Write out each line of the entries below that holds the word "ellipse".

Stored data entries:
○ ○ ○

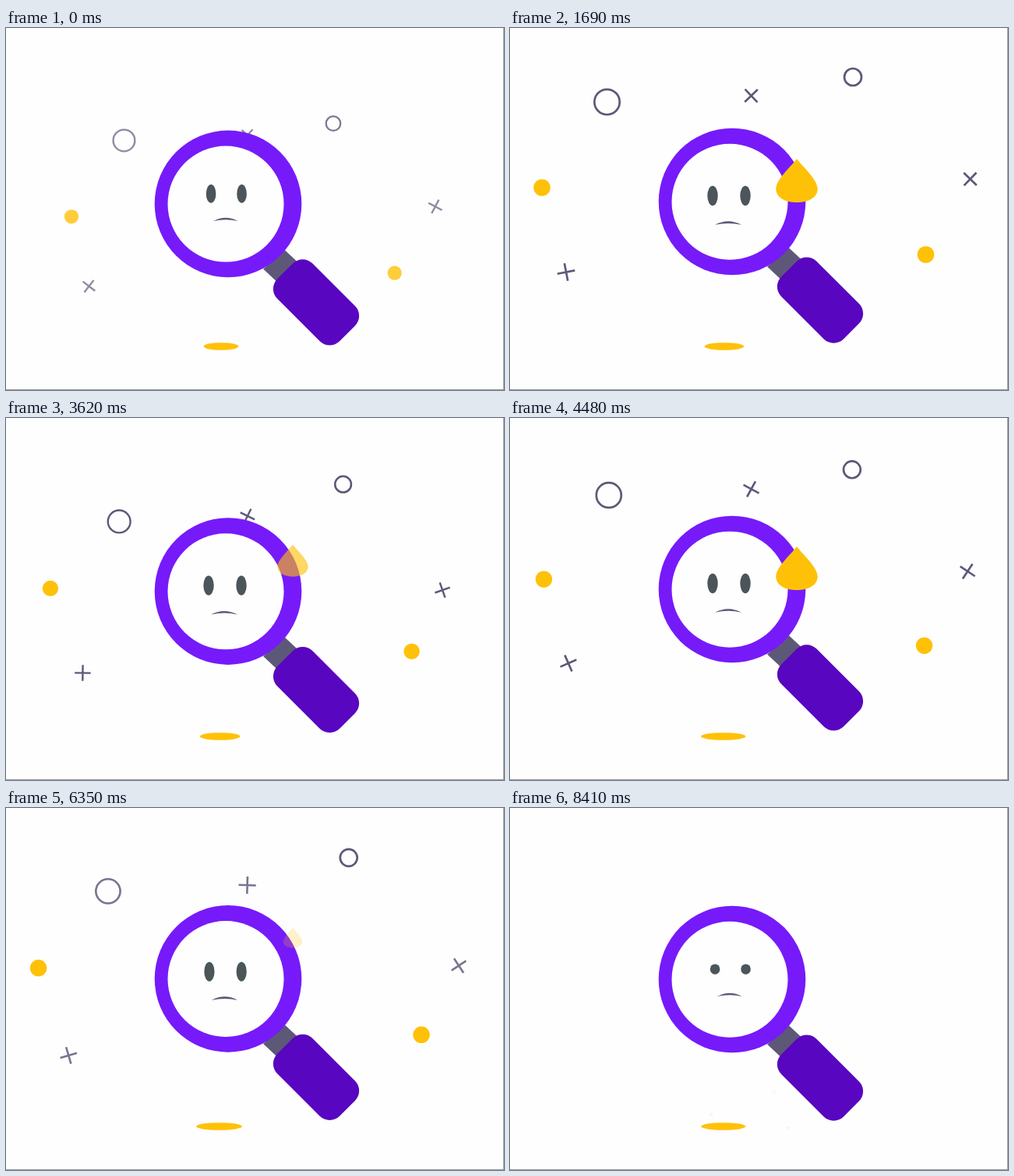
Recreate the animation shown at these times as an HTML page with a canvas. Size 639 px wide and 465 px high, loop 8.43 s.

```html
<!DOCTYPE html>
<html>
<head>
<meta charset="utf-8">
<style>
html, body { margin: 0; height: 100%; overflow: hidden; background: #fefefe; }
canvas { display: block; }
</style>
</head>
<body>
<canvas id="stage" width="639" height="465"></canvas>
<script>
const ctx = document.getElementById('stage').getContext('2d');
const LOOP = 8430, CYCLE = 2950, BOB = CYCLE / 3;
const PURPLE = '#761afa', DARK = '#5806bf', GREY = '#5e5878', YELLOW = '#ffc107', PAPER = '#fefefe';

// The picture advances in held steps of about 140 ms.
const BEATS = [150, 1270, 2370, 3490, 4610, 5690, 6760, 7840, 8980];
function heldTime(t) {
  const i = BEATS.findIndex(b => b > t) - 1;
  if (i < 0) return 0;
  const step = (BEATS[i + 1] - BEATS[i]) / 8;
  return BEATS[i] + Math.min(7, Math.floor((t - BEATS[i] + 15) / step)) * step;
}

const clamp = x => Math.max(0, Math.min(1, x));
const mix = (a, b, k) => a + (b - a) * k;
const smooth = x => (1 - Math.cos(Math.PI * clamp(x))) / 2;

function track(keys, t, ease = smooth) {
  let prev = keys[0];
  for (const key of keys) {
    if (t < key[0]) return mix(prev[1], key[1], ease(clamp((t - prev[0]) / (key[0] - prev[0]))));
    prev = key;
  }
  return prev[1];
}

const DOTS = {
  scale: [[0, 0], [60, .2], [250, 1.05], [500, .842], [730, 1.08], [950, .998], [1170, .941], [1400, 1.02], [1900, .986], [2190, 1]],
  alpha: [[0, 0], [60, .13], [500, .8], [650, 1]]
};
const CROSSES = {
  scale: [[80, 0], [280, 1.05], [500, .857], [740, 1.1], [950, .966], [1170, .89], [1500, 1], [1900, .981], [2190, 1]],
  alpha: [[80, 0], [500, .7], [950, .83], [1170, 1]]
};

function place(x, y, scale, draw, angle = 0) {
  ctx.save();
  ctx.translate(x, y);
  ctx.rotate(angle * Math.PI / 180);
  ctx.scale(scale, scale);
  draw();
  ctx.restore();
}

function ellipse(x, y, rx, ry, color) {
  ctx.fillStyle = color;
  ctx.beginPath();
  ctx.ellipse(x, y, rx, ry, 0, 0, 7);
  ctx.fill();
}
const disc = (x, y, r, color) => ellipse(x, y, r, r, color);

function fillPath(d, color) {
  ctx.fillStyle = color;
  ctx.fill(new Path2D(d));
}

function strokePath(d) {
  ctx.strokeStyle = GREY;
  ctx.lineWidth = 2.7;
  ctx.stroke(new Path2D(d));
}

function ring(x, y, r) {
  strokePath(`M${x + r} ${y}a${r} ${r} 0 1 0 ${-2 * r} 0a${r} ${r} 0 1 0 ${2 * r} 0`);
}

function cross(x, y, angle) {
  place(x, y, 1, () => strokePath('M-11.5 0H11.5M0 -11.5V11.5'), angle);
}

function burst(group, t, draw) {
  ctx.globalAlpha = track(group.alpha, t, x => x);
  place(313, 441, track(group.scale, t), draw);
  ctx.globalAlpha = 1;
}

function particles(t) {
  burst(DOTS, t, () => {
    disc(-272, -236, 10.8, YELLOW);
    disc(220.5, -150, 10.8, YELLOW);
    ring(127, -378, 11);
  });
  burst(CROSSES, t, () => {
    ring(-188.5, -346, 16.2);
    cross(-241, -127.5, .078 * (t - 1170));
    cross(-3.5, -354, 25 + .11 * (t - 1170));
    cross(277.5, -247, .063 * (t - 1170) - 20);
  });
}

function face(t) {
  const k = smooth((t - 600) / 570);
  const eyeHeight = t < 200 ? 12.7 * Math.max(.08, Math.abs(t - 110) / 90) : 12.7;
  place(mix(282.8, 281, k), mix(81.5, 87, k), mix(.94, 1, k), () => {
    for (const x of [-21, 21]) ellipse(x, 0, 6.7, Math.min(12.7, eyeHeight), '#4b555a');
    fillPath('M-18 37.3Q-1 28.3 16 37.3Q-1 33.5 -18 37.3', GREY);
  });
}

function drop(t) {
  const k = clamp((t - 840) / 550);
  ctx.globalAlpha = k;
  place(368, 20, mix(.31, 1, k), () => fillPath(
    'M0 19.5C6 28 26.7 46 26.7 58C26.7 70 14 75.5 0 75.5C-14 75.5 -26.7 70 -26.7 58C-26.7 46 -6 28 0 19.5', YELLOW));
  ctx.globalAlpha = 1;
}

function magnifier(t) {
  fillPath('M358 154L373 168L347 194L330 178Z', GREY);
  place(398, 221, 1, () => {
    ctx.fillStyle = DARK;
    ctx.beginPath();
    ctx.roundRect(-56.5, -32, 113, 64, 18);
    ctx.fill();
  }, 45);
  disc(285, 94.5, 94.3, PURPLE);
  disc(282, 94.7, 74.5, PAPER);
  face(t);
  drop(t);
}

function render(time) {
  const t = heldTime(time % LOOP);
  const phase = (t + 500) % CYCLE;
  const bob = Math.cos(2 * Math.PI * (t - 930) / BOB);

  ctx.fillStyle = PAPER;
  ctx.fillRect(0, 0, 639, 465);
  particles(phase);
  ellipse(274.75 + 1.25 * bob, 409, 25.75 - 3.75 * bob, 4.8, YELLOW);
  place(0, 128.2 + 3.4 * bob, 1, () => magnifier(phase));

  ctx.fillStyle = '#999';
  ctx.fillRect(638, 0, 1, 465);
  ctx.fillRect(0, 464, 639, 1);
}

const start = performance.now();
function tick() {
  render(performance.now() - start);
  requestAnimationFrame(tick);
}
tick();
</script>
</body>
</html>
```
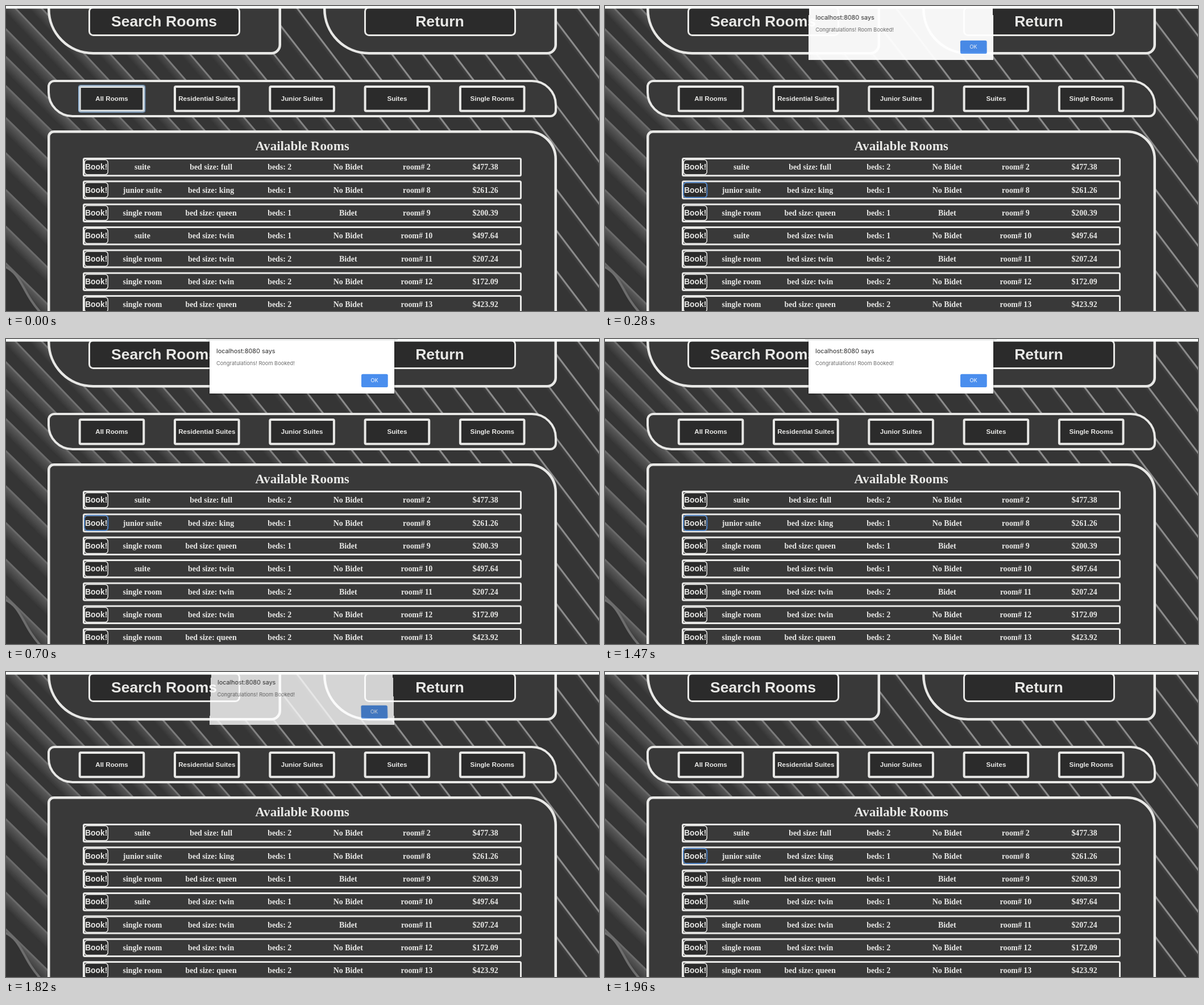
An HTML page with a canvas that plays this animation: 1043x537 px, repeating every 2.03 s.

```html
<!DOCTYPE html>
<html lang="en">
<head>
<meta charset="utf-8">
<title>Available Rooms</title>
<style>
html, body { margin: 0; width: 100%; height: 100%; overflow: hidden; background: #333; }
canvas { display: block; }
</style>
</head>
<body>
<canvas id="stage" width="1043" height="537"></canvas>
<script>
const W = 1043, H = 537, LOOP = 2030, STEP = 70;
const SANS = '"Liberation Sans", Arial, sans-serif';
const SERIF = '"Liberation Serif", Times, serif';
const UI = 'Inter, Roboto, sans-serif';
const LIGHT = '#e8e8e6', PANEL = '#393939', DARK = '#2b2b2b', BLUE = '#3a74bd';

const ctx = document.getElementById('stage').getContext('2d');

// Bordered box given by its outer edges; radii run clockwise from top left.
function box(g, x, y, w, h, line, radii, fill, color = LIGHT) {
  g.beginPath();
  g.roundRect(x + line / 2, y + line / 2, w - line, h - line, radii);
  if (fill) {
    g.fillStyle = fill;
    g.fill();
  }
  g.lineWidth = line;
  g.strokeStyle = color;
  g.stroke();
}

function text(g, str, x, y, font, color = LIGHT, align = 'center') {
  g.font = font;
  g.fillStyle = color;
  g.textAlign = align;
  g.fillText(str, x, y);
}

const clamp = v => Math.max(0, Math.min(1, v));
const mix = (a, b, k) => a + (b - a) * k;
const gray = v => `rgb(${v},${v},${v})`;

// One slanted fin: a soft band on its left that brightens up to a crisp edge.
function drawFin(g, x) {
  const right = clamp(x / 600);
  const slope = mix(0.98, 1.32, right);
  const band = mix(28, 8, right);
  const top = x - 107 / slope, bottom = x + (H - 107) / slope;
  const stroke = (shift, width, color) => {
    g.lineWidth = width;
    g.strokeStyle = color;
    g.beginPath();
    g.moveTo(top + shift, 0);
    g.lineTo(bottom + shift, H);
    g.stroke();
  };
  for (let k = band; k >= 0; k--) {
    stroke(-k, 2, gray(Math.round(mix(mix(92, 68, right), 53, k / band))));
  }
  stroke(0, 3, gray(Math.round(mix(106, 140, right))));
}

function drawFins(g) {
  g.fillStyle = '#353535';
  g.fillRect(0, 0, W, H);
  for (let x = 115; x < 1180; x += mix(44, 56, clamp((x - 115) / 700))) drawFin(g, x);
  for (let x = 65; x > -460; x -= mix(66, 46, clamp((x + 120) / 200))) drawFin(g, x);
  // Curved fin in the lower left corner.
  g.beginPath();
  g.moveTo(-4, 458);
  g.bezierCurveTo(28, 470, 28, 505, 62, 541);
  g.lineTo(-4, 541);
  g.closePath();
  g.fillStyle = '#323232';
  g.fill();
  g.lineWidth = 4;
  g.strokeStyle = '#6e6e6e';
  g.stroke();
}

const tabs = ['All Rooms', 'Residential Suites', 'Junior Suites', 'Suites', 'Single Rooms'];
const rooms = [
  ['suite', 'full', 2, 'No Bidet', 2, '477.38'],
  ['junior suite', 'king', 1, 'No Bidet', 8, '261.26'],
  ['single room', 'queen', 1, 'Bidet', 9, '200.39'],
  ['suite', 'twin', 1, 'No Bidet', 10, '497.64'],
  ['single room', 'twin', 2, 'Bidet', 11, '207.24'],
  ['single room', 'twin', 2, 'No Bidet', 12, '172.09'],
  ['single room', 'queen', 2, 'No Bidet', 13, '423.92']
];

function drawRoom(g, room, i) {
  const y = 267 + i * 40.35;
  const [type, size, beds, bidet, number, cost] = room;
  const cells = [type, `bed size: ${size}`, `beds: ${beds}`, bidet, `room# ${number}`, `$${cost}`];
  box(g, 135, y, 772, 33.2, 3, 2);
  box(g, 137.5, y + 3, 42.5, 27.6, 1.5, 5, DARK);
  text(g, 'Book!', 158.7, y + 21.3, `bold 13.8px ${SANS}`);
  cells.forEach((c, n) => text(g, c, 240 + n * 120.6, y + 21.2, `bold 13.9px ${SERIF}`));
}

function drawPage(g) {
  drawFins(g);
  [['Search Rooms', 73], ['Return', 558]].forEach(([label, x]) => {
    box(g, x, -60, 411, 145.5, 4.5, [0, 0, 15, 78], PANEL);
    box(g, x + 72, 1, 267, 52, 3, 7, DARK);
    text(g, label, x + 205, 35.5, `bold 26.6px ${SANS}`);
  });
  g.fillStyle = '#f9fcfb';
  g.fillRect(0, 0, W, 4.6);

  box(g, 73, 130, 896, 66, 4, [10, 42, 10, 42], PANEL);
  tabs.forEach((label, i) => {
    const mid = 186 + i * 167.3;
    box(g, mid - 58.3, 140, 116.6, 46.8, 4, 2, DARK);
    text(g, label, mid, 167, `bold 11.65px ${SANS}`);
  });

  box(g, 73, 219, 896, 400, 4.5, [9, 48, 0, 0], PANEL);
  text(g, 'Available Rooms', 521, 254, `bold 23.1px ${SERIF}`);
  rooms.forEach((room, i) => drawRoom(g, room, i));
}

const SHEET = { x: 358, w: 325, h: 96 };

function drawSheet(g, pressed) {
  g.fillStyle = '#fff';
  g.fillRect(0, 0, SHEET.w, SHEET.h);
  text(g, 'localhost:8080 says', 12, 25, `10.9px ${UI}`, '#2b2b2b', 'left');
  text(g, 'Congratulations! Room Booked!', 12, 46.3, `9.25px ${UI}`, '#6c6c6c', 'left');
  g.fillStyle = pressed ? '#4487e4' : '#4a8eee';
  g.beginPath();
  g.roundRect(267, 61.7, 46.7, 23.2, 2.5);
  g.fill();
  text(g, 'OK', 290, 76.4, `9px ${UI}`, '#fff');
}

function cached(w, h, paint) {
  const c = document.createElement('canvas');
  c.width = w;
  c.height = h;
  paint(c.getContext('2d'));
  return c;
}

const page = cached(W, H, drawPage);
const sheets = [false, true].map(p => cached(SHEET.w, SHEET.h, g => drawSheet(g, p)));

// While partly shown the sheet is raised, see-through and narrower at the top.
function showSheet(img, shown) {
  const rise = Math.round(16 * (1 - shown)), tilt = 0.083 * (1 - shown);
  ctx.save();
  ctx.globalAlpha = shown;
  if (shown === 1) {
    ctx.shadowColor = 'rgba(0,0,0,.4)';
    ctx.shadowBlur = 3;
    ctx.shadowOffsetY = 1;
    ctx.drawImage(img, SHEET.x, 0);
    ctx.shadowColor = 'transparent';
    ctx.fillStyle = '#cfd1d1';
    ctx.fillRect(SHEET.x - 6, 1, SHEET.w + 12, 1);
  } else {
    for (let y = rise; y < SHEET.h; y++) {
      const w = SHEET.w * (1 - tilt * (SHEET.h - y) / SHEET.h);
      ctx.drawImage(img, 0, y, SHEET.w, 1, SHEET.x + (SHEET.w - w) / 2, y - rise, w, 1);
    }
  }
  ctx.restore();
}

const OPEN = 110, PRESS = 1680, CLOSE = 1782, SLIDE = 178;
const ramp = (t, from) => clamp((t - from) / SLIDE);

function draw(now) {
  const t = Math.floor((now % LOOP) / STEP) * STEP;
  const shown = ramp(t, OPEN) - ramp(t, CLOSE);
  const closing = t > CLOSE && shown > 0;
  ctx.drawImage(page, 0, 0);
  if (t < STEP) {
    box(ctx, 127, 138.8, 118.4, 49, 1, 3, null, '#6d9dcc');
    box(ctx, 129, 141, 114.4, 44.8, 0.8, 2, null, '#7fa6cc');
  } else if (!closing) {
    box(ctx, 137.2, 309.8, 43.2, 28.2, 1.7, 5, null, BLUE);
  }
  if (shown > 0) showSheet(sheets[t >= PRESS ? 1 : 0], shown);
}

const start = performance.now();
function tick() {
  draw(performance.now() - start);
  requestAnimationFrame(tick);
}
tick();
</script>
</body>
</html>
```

○ ○ ○

**Answer section**
function ellipse(x, y, rx, ry, color) {
  ctx.ellipse(x, y, rx, ry, 0, 0, 7);
const disc = (x, y, r, color) => ellipse(x, y, r, r, color);
    for (const x of [-21, 21]) ellipse(x, 0, 6.7, Math.min(12.7, eyeHeight), '#4b555a');
  ellipse(274.75 + 1.25 * bob, 409, 25.75 - 3.75 * bob, 4.8, YELLOW);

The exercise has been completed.